Photo by: mikol ice
This post is part of my World-Changing Wednesday series. These are a collection of thoughts on issues which I think will have a huge impact on how we live our lives in the years to come.
Populations of Industrialised Nations Are Ageing
There is a troubling trend brewing and it’s going to change many of the things we thought we knew about the economy.
In 1960 there were more than 5 workers per retiree in the USA. By 2007, that ratio had dropped to only 3.3 to 1, and by 2032, that ratio will have plummeted to a thoroughly unworkable value of 2.1 to 1. This same pattern is shown throughout the developed world and every country will be affected in some way. This trend comes about as a feature of the so-called ‘Baby Boom’ which occured post WWII.
The easiest way to visualise this issue is using a demographic pyramid chart. This first chart represents a more ‘normal’ population distribution; in this case Australia in 1971. Humans evolved over countless millennia with a population pyramid that looked something like this. This distribution is capable of supporting an entitlement program based on transferring wealth directly from younger workers to older retirees, such as the age pension in Australia and social security in the USA.
When we cast this chart of Australian population forward to 2008, the baby boomer bulge is quite apparent.
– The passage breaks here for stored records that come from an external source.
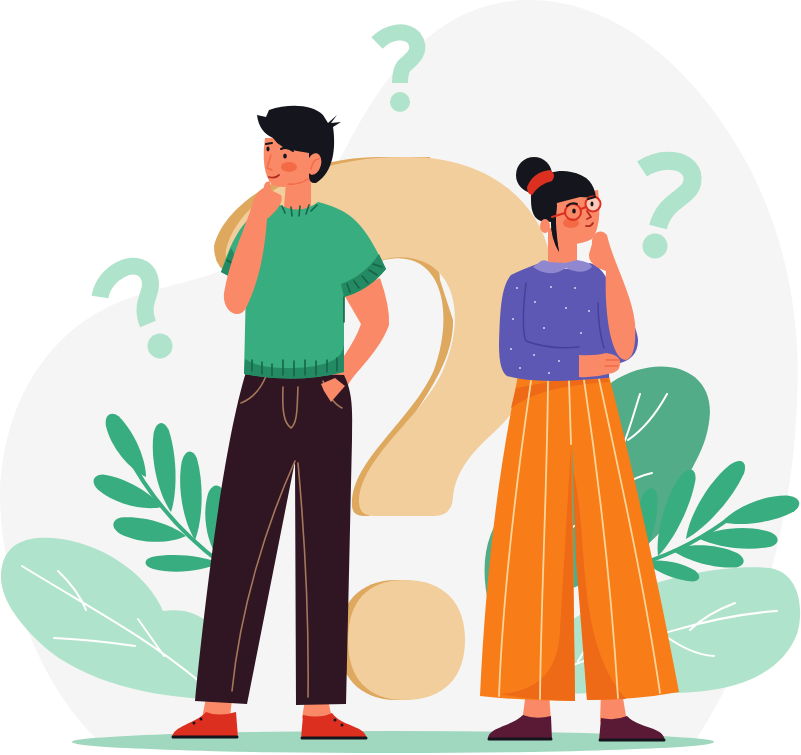
<!DOCTYPE html>
<html lang="en">
<head>
<meta charset="utf-8">
<title>Two people thinking</title>
<style>
:root{--blob:#f4f5f4;--mint:#b0e3cb;--green:#38ad7f;--green-dark:#238a63;--leaf:#53ac88;--sand:#f1ce9b;--sand-dark:#dfa85f;--skin:#fa8a67;--blush:#f46a45;--ink:#15151d;--trouser:#2f1622;--seam:#a5765a;--red:#dc2f20;--violet:#5d58b4;--violet-dark:#45409a;--collar:#8f88d0;--orange:#f87c18;--orange-dark:#ee6a17;--stripe:#fbd49a;--wine:#5a1a35}
html,body{margin:0;width:801px;height:755px;overflow:hidden;background:#fff}
svg{display:block}
.line{fill:none;stroke-linecap:round;stroke-linejoin:round}
.vein{stroke:#fff;stroke-width:2}
.small-question path{fill:none;stroke:var(--mint);stroke-width:16}
.small-question circle{fill:var(--mint)}
.skin{fill:var(--skin)}
.ink{fill:var(--ink)}
.seam{stroke:var(--seam);stroke-width:1.6}
.rib{stroke:#17644a;stroke-width:1.6}
.stripe{stroke:var(--stripe);stroke-width:1.8}
.face-line{stroke:var(--ink);stroke-width:2}
.fold{stroke:var(--violet-dark);stroke-width:1.5}
</style>
</head>
<body>
<svg width="801" height="755" viewBox="0 0 801 755" role="img" aria-label="A man and a woman thinking in front of a large question mark">
<defs>
<path id="leaflet" d="M0 0C20-14 60-21 90-11C104-5 104 6 92 11C60 19 20 12 0 0Z"/>
</defs>

<g id="backdrop">
<path fill="var(--blob)" d="M530 0C620 0 700 75 748 165C790 245 801 330 797 400C793 520 760 640 697 738H96C45 690 2 590 0 500C0 420 35 350 95 314C140 288 185 286 222 270C285 242 320 195 348 144C378 88 430 0 530 0Z"/>
<ellipse cx="393" cy="742" rx="321" ry="11" fill="#9fd8be"/>
</g>

<g id="small-questions" class="small-question">
<path d="M377 43C389 31 405 29 414 38C424 52 409 61 404 66Q400 71 400 83"/><circle cx="400" cy="102" r="10"/>
<path stroke-width="19" d="M642 169C662 156 687 159 692 174C697 199 666 195 658 227" style="stroke-width:18"/><circle cx="655" cy="246" r="12.500"/>
<path d="M100 297C104 272 136 256 148 274C157 292 138 300 148 324" style="stroke-width:17"/><circle cx="160" cy="346" r="12.500"/>
</g>

<g id="big-question">
<path fill="var(--sand-dark)" d="M214 246C225 200 300 157 380 157H430L440 280L453 320C455 390 366 450 370 516H364Q351 516 352 503C352 460 412 420 434 370C450 325 446 280 420 264C405 255 385 256 360 270L300 300L230 274Q214 268 214 246Z"/>
<path fill="var(--sand)" d="M226 250C236 205 300 157 402 157C490 154 551 206 553 280C555 350 530 400 490 436C468 456 455 475 453 497Q452 516 434 516H374Q358 516 359 500C362 455 425 415 444 368C464 320 456 276 424 262C404 253 380 257 360 270L300 300L236 276Q224 268 226 250Z"/>
<path fill="var(--sand-dark)" d="M396 580C360 580 338 604 338 640S360 700 396 700H410V580Z"/>
<path fill="var(--sand)" d="M405 580C443 580 465 602 465 640S443 700 405 700S348 678 348 640S367 580 405 580Z"/>
</g>

<g id="left-plants">
<path fill="var(--mint)" d="M2 566C8 540 32 535 62 539C110 547 149 578 163 611C190 607 210 618 222 640L203 699C140 695 73 678 35 638C10 612-3 590 2 566Z"/>
<path class="line vein" d="M22 566C90 608 145 636 200 682M58 571Q78 590 86 610M54 638Q95 640 135 646M138 619L164 656"/>
<path class="line" stroke="var(--green)" stroke-width="4" d="M125 450Q160 518 222 564"/>
<g fill="var(--green)">
<use href="#leaflet" transform="translate(146 477)rotate(-121)scale(.72)"/>
<use href="#leaflet" transform="translate(171 512)rotate(-97)scale(.89 .7)"/>
<use href="#leaflet" transform="translate(195 540)rotate(-94)scale(.88 .7)"/>
<use href="#leaflet" transform="translate(217 556)rotate(-91)scale(.7)"/>
<use href="#leaflet" transform="translate(162 507)rotate(-158)scale(.73)"/>
<use href="#leaflet" transform="translate(186 536)rotate(-171)scale(.73)"/>
<use href="#leaflet" transform="translate(219 563)rotate(180)scale(.73 .55)"/>
</g>
</g>

<g id="right-plants">
<path fill="var(--leaf)" d="M612 382C655 354 710 364 710 412C708 452 688 468 678 500C665 555 560 605 489 606C478 560 488 525 512 503Z"/>
<path class="line vein" d="M640 394C630 425 626 445 610 470M667 394Q650 425 628 440M652 473Q620 480 600 510L560 535"/>
<path fill="var(--mint)" d="M545 640C600 590 710 562 770 568C801 573 804 612 797 634C775 690 700 696 640 692L560 694Z"/>
<path class="line vein" d="M777 611C705 616 640 640 565 668M735 603Q706 614 690 630M660 632Q690 655 714 656M596 633L578 661"/>
<path class="line" stroke="var(--green)" stroke-width="4" d="M640 564Q690 549 738 512"/>
<g fill="var(--green)">
<use href="#leaflet" transform="translate(722 522)rotate(-15)scale(.79 .75)"/>
<use href="#leaflet" transform="translate(698 538)rotate(1)scale(.79 .68)"/>
<use href="#leaflet" transform="translate(672 550)rotate(9)scale(.72 .65)"/>
<use href="#leaflet" transform="translate(645 562)rotate(16)scale(.56 .5)"/>
<use href="#leaflet" transform="translate(686 539)rotate(-54)scale(.95 .75)"/>
<use href="#leaflet" transform="translate(658 556)rotate(-69)scale(.92 .7)"/>
<use href="#leaflet" transform="translate(640 560)rotate(-81)scale(.72 .65)"/>
</g>
</g>

<g id="man">
<path class="skin" d="M206 698H232L230 718H202ZM305 700H328L332 718H302Z"/>
<path fill="var(--red)" d="M172 738C172 726 197 723 206 712Q218 717 236 712L238 738ZM301 739L303 715Q320 719 332 713C342 727 365 725 367 739Z"/>
<path class="line" stroke="var(--ink)" stroke-width="3" d="M173 737H237M302 738H366"/>
<g class="ink"><circle cx="194" cy="723" r="1.500"/><circle cx="201" cy="719" r="1.500"/><circle cx="335" cy="720" r="1.500"/><circle cx="342" cy="725" r="1.500"/></g>
<path class="skin" d="M343 293L380 278Q390 306 389 325C380 351 355 372 348 385L332 401L320 388C337 366 354 345 361 324Z"/>
<path fill="var(--trouser)" d="M246 372L344 375C354 395 352 415 352 440L346 704L296 705L295 461L247 704L195 701C203 620 222 450 246 372Z"/>
<path class="line seam" d="M295 461C266 525 240 610 232 691M298 463C305 540 309 620 308 697M266 376Q258 396 241 403M323 381Q330 402 342 408M283 387C282 412 284 423 291 428C298 423 297 404 298 387"/>
<path class="skin" d="M321 384L335 378L345 386L331 402L324 391Z"/>
<path class="skin" d="M287 170H311V206Q300 219 284 207Z"/>
<path fill="var(--green)" d="M278 204Q300 216 318 202C353 211 364 224 386 269Q369 290 344 297L344 372Q296 384 244 374L246 285L221 272C235 230 248 211 278 204Z"/>
<path fill="var(--green-dark)" d="M379 254L386 269Q369 290 344 297L341 284Q365 275 379 254ZM245 359Q260 369 292 368Q342 367 344 345V372Q296 384 244 374ZM231 248L221 272L236 280L239 263Z"/>
<path class="line rib" d="M282 206L285 213M291 207L292 216M300 206L299 216M309 205L306 214M317 205L311 211M347 284L350 292M354 281L359 288M362 276L368 283M369 270L377 275M373 264L382 267M252 360V371M262 362V374M272 364V376M283 360V375M294 361V376M305 360V375M316 361V375M327 360V372M337 358V371M227 260L233 264M344 297V322"/>
<path class="skin" d="M266 205C261 190 264 179 270 182L271 190L281 195Q285 204 267 219C264 260 257 285 246 308C239 321 222 312 224 293C230 257 245 230 254 199Q258 190 265 187Z"/>
<path class="skin" d="M265 138C262 158 264 176 272 185Q289 191 307 179L322 162L319 137Z"/>
<path class="ink" d="M257 115L266 117L269 110C290 103 313 105 323 115L328 123L337 115L331 123L341 122L333 127C336 147 334 172 316 183Q309 184 309 176V153L297 151Q280 149 273 138Q259 132 257 115Z"/>
<ellipse class="skin" cx="314" cy="164" rx="7" ry="11" transform="rotate(15 314 164)"/>
<path class="line" stroke="var(--blush)" stroke-width="1.500" d="M311 169Q313 159 319 159M271 155L267 168L272 170M288 184Q299 185 308 179"/>
<ellipse cx="289" cy="167" rx="8" ry="5" fill="var(--blush)"/>
<path class="line face-line" d="M266 144L272 143M281 149Q287 146 293 151"/>
<ellipse class="ink" cx="268" cy="149" rx="1.600" ry="2.400"/><ellipse class="ink" cx="285" cy="156" rx="1.800" ry="2.600"/>
<path class="line" stroke="#b52c20" stroke-width="1.800" d="M269 177Q275 179 279 175"/>
</g>

<g id="woman">
<path class="skin" d="M526 692H549L551 722H522ZM601 692H622L627 722H600Z"/>
<path fill="var(--wine)" d="M488 740C487 727 511 727 523 715Q536 720 551 716L552 740ZM599 741L601 718Q615 721 627 716C639 729 664 726 665 741Z"/>
<path class="line" stroke="var(--ink)" stroke-width="3" d="M489 739H551M600 740H664"/>
<path fill="var(--violet)" d="M605 300C622 297 637 325 638 340Q638 360 616 364L600 355Z"/>
<path fill="var(--orange)" d="M518 376H609C632 465 657 575 679 692Q635 700 587 700L572 445L575 701Q525 701 480 696C485 590 496 480 518 376Z"/>
<path fill="var(--orange-dark)" d="M571 445L575 701Q530 700 500 694Q558 690 560 630ZM573 470C590 540 574 640 626 699L587 700L576 560ZM516 388L560 380L608 379L609 382Q540 386 511 408Z"/>
<path class="line stripe" d="M531 381C518 470 503 590 499 696M548 381C547 490 541 600 540 699M569 381L571 444M584 380C599 480 612 600 618 698M599 379C621 480 645 590 660 693"/>
<path class="skin" d="M548 228H577V264Q563 274 548 262Z"/>
<path fill="var(--violet)" d="M540 263Q565 275 590 263Q605 268 611 290L609 378L579 380Q530 383 507 376Q499 371 499 345C500 310 501 287 511 275Q523 269 540 263Z"/>
<path class="line fold" d="M526 283C522 315 523 335 526 341Q550 350 579 347M598 303Q598 328 604 348"/>
<path fill="var(--collar)" d="M541 261Q545 259 549 262L565 263L577 260Q591 262 592 267Q583 276 566 268Q550 279 533 267Z"/>
<g fill="#ddd5ed"><circle cx="517" cy="288" r="1"/><circle cx="535" cy="302" r="1"/><circle cx="551" cy="287" r="1"/><circle cx="575" cy="288" r="1"/><circle cx="513" cy="319" r="1"/><circle cx="544" cy="328" r="1"/><circle cx="566" cy="308" r="1"/><circle cx="589" cy="311" r="1"/><circle cx="581" cy="333" r="1"/><circle cx="511" cy="349" r="1"/><circle cx="534" cy="355" r="1"/><circle cx="559" cy="361" r="1"/><circle cx="520" cy="368" r="1"/><circle cx="549" cy="373" r="1"/></g>
<path class="skin" d="M592 244C591 234 600 227 607 235C613 262 632 294 635 323Q637 357 626 360C611 360 604 313 606 271Q588 265 589 254Z"/>
<path class="skin" d="M579 355Q595 356 606 353Q622 355 620 365Q619 373 608 374Q594 378 579 377Z"/>
<path class="line" stroke="var(--blush)" stroke-width="1.500" d="M606 360H619M605 366H618"/>
<path class="skin" d="M550 197L598 190C601 214 599 230 592 239Q575 248 558 240Q549 230 550 197Z"/>
<circle class="ink" cx="534" cy="175" r="18"/>
<path class="ink" d="M531 200C530 176 554 168 571 172Q594 176 596 198L580 197L557 203Q554 219 559 252Q551 237 551 222L541 221Q531 218 531 200Z"/>
<path fill="var(--red)" d="M527 187Q533 172 550 170Q557 174 552 181Q539 184 532 195Q527 194 527 187Z"/>
<ellipse class="skin" cx="545" cy="226" rx="5" ry="7"/>
<path class="ink" d="M552 204L557 205Q554 231 559 252Q551 239 551 222Z"/>
<ellipse cx="571" cy="223" rx="8" ry="5" fill="var(--blush)"/>
<circle cx="593" cy="204" r="7" fill="#ffe9df" opacity=".65"/>
<g class="line" stroke="var(--red)" stroke-width="2"><circle cx="573" cy="212" r="8"/><circle cx="593" cy="204" r="7.500"/><path d="M581 209L586 207M565 213L552 217"/></g>
<path class="line face-line" d="M567 206Q571 202 577 204M588 199L595 197"/>
<ellipse class="ink" cx="574" cy="211" rx="1.800" ry="2.500"/><ellipse class="ink" cx="592" cy="204" rx="1.500" ry="2.400"/>
<path class="line" stroke="#b52c20" stroke-width="1.800" d="M586 226Q591 227 593 223M587 211L591 217L587 219"/>
</g>
</svg>
</body>
</html>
While it may not seem like much, the ‘hole’ that exists in the population behind the baby boomers represents an enormous challenge, and will greatly complicate how the economy operates in the decades to come.
Boomer Wealth Based on Massive Credit Bubble
The ‘Boomers’ are the wealthiest generation ever. They hold nearly all of the assets in developed nations. In my article entitled The Debt Trap (Our Economic System is not Sustainable), I explained how our economic system is based entirely on debt and that current levels of debt are without precedent. The biggest credit bubble in history has been inflating since the beginning of the post WWII baby boom and that bubble has fueled the massive wealth accumulation of the Boomers.
We have already seen that exponential growth in debt (which underlies the Boomer wealth) only appears to be sustainable when asset prices rise fast enough to keep the financial system solvent. Without continuous economic growth, the entire monetary system will collapse and we are already seeing the beginning stages of this process.
Percentage of nations’ population aged 65 and over: Chartsbin
What Happens When Boomers Want to Retire?
Unfortunately for the Boomers, they will need to sell off the assets which define their wealth in order to fund their retirements. The question then is: Who exactly are the Boomers planning on selling their assets to? Even if Generation X somehow could afford to buy all these assets, there simply aren’t enough people in this generation to buy them. One has to wonder, given the demographic forces in the Western world, if there is simply going to be more sellers than buyers in the coming years as the Boomers liquidate.
If we are operating an economic system which must continue to grow exponentially to survive, we have to question how this can happen if Boomers are retiring en masse and there are fewer behind them to take their place?
- Will assets plummet in value as they are repriced to the reality of what Gen X can afford?
- How will this affect the Boomers’ expectations of a comfortable retirement?
- Will the younger generations be expected to work harder to pay for those promises made to the Boomer generation?
This sort of demographic profile will be with us for decades and setting policies to encourage population growth are probably not the best way to solve the problem given that we live on a finite planet and cannot support further exponential population growth. This issue is one that we’d do well to recognise and plan for rather than ignore.
Boomer retirement has already begun, and the pace of this will accelerate rapidly over the next 15 years.
The next twenty years are going to be completely unlike the last twenty years. ~ Chris Martenson
Soon, I’ll write another post with more specifics on what this means for my generation (Gen X) and those coming through behind.